samedi 8 mai 2021

Luna Cohort Imperial Robot


Hello everyone!
I am back with a second robot for the Luna Cohort: the Imperial Robot from Blackstone Fortress.

This time, we'll have a look at the colours and techniques I used, since you all got the ins and outs of this project reading the previous article.

First of all, a disclaimer: you will not be amazed by the techniques, since everything is super basic and could hardly be simpler. You have been warned!

The picture above shows the colours I have used, a very restricted palette as you see, which makes sense for some very monochromatic models I guess.

The painting process starts with an undercoat of the grey primer spray. This brand is good (that's the one I use at work), but many others do the job equally. Then I spray the model from the very top with Corax white, letting the white cloud do the gradiance job and cast light on the model.

What is particularly fitting for my lunar environement is that this dual spray technique is always a bit powdery, and on top of doing an instant highlight, it looks a bit like the model is covered with moon dust.

The next stage is to circle the rivets, panel line and deepest recesses with Apothecary white, very much using it as a lining tool to add a bit of definition in a subtle way,
I also block some areas with the same colour, like knee and elbow joints, back leg machinery... This is just to have two tones of white, so the model doesn't feel overly monochromatic.

From there, I block all of the areas I want to paint in metal with Black Templar. This is to add a lot of contrast and definition. I also select some areas to be black, generally shoulder and hip joints, but also the ammo belt in the case of that robot. And the pipes.

I then paint some parts in Sycorax Bronze, some in Leadbelcher, some in Plate Mail Metal... The model shows pretty well where the colours are deployed I believe...
For this stage I make sure to leave the recesses in black to keep the definition.

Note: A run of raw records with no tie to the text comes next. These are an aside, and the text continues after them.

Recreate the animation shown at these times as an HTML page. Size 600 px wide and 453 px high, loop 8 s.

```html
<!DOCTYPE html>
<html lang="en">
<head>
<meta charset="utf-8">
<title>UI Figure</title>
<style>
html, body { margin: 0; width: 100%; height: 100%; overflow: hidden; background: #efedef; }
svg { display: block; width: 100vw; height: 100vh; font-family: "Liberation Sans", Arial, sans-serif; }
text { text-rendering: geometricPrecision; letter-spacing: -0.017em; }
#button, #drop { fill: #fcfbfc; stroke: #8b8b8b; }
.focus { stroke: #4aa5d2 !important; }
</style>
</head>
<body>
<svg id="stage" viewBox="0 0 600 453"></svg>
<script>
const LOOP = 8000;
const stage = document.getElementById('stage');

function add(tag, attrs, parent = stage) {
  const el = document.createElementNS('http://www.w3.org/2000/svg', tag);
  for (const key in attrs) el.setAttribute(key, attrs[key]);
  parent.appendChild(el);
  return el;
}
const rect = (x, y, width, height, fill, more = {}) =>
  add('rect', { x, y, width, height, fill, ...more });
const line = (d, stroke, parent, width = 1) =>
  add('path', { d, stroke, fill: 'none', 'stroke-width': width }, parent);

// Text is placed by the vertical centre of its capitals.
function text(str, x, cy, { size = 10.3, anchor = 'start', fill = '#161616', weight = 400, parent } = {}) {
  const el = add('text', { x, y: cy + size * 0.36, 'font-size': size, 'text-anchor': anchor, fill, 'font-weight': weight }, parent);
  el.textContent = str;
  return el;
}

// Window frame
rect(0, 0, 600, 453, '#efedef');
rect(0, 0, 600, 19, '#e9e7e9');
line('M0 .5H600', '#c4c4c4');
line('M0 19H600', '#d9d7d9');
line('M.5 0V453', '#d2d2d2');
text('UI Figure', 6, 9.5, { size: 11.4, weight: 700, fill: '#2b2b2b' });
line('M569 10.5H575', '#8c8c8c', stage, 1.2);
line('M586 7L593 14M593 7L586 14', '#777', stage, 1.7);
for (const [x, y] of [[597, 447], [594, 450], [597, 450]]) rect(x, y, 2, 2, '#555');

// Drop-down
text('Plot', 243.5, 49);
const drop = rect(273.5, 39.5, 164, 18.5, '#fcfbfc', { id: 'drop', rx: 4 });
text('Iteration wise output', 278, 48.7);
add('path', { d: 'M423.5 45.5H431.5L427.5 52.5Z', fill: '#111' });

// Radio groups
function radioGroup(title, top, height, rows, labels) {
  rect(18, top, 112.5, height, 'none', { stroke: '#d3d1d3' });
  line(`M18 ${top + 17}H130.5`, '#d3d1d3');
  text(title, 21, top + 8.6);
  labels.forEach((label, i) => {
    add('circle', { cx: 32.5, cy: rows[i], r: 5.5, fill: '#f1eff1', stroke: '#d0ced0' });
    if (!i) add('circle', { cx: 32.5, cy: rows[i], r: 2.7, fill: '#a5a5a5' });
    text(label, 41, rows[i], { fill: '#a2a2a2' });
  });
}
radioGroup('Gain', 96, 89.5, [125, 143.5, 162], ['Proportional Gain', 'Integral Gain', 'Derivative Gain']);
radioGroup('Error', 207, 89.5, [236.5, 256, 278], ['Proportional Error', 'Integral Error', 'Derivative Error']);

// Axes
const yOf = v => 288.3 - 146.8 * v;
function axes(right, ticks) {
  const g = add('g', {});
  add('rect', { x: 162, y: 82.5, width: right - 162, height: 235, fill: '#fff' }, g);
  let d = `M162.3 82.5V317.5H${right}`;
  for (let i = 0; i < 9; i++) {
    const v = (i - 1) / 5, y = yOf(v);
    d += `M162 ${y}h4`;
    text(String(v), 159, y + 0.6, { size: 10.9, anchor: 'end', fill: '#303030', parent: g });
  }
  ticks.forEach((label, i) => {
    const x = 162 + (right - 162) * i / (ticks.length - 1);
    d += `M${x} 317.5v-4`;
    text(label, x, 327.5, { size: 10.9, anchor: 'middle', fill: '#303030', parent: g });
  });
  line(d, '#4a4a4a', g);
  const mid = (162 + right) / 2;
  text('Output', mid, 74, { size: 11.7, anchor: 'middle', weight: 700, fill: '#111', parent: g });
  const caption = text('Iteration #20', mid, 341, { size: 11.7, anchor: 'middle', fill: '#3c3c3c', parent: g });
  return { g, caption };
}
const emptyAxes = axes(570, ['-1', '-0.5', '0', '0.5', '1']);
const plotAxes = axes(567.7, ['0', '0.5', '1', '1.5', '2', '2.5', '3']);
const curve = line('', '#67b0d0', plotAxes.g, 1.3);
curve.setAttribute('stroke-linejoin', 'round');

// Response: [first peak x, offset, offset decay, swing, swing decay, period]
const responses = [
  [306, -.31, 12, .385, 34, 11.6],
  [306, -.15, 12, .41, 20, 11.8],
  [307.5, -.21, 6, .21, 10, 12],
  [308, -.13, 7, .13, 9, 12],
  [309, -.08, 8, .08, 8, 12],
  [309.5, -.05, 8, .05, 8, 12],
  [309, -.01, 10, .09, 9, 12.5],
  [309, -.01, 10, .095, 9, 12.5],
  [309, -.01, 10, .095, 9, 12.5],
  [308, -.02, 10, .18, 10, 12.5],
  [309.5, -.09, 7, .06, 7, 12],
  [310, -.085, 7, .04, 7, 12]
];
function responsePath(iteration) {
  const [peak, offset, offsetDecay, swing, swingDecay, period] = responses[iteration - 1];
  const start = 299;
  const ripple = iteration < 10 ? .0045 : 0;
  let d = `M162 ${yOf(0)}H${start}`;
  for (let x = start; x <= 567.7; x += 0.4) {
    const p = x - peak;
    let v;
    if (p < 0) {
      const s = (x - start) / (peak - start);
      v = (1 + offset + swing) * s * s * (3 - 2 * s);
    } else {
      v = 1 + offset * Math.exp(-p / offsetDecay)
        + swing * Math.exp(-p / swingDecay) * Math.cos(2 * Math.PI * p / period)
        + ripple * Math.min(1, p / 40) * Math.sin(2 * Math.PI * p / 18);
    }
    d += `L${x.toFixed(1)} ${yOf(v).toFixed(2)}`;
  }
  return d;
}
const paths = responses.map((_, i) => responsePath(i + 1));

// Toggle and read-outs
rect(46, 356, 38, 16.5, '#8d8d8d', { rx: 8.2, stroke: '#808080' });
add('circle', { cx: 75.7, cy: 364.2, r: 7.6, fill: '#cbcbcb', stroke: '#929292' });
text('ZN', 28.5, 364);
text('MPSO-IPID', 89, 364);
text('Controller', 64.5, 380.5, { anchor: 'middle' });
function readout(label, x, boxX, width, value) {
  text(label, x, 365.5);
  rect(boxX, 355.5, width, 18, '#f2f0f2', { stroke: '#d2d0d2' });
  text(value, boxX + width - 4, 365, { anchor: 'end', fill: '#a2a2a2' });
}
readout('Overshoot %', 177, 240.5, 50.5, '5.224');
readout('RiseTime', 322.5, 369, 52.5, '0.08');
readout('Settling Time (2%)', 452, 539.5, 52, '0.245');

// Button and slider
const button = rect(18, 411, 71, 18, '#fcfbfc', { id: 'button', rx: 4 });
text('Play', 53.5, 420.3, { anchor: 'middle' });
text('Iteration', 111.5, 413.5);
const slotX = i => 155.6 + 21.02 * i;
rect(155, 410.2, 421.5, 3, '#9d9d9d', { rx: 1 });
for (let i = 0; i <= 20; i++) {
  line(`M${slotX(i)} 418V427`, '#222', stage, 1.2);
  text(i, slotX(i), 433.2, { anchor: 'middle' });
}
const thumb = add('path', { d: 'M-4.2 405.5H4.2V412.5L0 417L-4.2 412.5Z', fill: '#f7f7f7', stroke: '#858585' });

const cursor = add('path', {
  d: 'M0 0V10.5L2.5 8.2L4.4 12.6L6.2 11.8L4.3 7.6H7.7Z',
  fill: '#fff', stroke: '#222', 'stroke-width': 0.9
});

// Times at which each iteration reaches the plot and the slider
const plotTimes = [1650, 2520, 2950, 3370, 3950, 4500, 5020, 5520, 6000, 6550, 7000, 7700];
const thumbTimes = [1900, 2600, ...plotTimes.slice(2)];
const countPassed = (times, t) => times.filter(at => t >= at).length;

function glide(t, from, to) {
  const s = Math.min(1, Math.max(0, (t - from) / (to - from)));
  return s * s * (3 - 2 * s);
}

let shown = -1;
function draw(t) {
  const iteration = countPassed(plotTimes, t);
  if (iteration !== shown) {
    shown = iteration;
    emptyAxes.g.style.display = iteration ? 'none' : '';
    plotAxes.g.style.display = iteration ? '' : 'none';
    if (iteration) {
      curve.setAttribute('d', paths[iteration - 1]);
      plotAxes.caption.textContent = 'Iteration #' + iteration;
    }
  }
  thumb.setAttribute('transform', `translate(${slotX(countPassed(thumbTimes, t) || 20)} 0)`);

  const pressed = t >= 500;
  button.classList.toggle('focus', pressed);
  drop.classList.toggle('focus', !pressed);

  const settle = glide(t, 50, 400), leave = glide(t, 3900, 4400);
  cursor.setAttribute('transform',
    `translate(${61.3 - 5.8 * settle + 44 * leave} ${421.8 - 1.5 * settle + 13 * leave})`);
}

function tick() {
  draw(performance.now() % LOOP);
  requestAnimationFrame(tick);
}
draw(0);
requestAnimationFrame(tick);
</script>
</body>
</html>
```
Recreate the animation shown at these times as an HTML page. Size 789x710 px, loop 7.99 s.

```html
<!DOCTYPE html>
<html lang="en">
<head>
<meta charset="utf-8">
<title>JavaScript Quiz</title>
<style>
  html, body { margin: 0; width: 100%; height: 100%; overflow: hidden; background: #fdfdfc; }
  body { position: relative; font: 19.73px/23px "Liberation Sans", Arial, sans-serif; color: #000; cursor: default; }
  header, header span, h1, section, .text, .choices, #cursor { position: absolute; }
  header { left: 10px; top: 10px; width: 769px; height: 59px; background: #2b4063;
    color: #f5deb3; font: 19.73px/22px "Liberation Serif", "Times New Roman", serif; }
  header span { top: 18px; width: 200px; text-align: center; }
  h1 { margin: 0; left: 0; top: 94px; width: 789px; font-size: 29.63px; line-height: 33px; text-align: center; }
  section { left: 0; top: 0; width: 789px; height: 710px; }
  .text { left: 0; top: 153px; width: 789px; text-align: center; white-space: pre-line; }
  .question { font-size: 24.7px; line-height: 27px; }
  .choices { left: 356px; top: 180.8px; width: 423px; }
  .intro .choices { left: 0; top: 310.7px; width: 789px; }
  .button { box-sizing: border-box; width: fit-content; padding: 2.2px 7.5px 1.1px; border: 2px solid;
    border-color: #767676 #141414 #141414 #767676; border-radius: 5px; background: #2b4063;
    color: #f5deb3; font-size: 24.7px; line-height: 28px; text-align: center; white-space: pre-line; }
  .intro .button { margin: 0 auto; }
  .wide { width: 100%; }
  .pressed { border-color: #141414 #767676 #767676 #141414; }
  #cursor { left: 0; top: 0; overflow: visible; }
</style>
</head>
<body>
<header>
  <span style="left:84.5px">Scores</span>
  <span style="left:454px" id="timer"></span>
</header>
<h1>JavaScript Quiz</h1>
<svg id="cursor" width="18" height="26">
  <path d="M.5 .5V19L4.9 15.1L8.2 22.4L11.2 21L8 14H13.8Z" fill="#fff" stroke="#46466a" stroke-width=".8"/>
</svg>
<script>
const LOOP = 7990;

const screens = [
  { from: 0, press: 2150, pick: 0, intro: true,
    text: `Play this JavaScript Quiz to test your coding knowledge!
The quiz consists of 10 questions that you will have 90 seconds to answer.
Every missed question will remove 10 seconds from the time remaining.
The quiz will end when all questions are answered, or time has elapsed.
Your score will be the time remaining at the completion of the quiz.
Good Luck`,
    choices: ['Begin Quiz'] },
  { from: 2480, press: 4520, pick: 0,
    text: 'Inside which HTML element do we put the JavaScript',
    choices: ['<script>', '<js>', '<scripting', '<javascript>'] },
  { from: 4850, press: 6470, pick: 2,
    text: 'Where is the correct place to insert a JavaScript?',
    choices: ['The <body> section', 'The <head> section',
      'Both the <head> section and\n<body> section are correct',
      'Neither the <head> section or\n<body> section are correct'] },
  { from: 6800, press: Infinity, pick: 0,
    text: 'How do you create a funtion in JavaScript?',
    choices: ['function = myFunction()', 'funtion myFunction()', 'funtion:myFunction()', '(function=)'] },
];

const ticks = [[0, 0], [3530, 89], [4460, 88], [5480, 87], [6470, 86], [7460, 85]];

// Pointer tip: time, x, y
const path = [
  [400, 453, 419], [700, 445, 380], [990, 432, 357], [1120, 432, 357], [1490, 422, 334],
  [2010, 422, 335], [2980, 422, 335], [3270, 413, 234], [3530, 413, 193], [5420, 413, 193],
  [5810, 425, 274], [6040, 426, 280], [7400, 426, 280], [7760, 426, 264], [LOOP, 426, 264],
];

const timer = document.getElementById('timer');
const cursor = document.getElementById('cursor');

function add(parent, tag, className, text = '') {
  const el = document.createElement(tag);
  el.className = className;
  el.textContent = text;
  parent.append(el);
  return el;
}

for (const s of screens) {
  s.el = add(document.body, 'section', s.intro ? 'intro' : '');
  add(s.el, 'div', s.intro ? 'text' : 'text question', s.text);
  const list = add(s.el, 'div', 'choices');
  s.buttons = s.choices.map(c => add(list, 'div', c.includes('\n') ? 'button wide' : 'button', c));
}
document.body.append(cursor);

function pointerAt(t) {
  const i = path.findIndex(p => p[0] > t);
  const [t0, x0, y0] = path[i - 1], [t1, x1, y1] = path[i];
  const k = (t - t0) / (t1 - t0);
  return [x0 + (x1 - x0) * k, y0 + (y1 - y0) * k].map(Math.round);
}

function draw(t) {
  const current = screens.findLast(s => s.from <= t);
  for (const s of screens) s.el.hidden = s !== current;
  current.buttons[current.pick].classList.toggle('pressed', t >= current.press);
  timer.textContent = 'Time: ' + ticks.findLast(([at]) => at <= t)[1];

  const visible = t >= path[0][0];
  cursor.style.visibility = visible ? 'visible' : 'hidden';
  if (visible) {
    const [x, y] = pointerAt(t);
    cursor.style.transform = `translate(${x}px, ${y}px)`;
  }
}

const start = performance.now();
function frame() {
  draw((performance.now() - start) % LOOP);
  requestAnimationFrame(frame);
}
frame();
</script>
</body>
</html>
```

When it is all dry, I apply a coat of 'Ardcoat gloss varnish on the black bits.

It is now time for the transfers, which I apply straight onto the model. When I am sure they are dry, I then put a few thin layers of Stormshield mat varnish to protect the transfers and have a similar mat finish all over the model.

And you know what? That's it!
The model is ready to explore the cold wastelands of Luna!

The next model will probably be another Kastellan Robot, with the fists this time so he has a different silhouette from the first one.

Please ask if you have any question about that painting process, and don't hesitate to drop a little comment ;)


7 commentaires:

  1. Comme annoncé dans le "disclaimer" tu as utilisé des techniques simple, mais je trouve que ça se prête bien à tes objectifs.
    Au-delà de la thématique lunaire, qui est parfaitement atteinte à mon sens, je trouve que surtout sur cette 2eme fig' il y a aussi un aspect "astronaute" qui se dégage. Et je trouve aussi que ça colle bien :-)

    Tu aurais la référence de ta feuille à faire les transferts par hasard ?

    Bonne continuation sur le 2eme castellan.

    1. Oui tout à fait. C'était dans mes références du premier article, tous les équipements d'exploration spatiale modernes.

      Oui j'ai commandé cette feuille. C'est pour du jet d'encre, si tu as une imprimante laser il faut un autre modèle, et le rendu sera mieux :



  2. Protocole à réaliser après une opération contre... :
    * des orks : netoyage complet afin de se débarasser des spores
    * des représentants de Tzeentch : vérification et réinitialisation complète du système.
    * des représentants de Nurgle : decontamination complète et réparations éventuelle.
    * des maïnoks : envoyer des skitaris, des soeurs de bataille ou des gardes impériaux (selon ce qu'on a sous la main) les récupérer avant qu'ils ne se fassent complètement désosser.

    1. Haha, je ne m'attendais pas à entendre parler des Maïnoks! Excellent !


  3. Ce commentaire a été supprimé par un administrateur du blog.

  4. Massive fan of these, and your part 1!

    I'm curious - you don't appear to use any washes or recess shading. Was this intentional, or am I misreading the steps?

    Also, how did you achieve the "moon-like" base? Looks like you have a crater on one of them.

  5. Thanks Captain Betts!
    If I remember well, I did a lining with Apothecary white in the recesses. But most of the shading is generated by the 2 tones spray.

    The craters are actually cut in the base and sculpted with wood putty.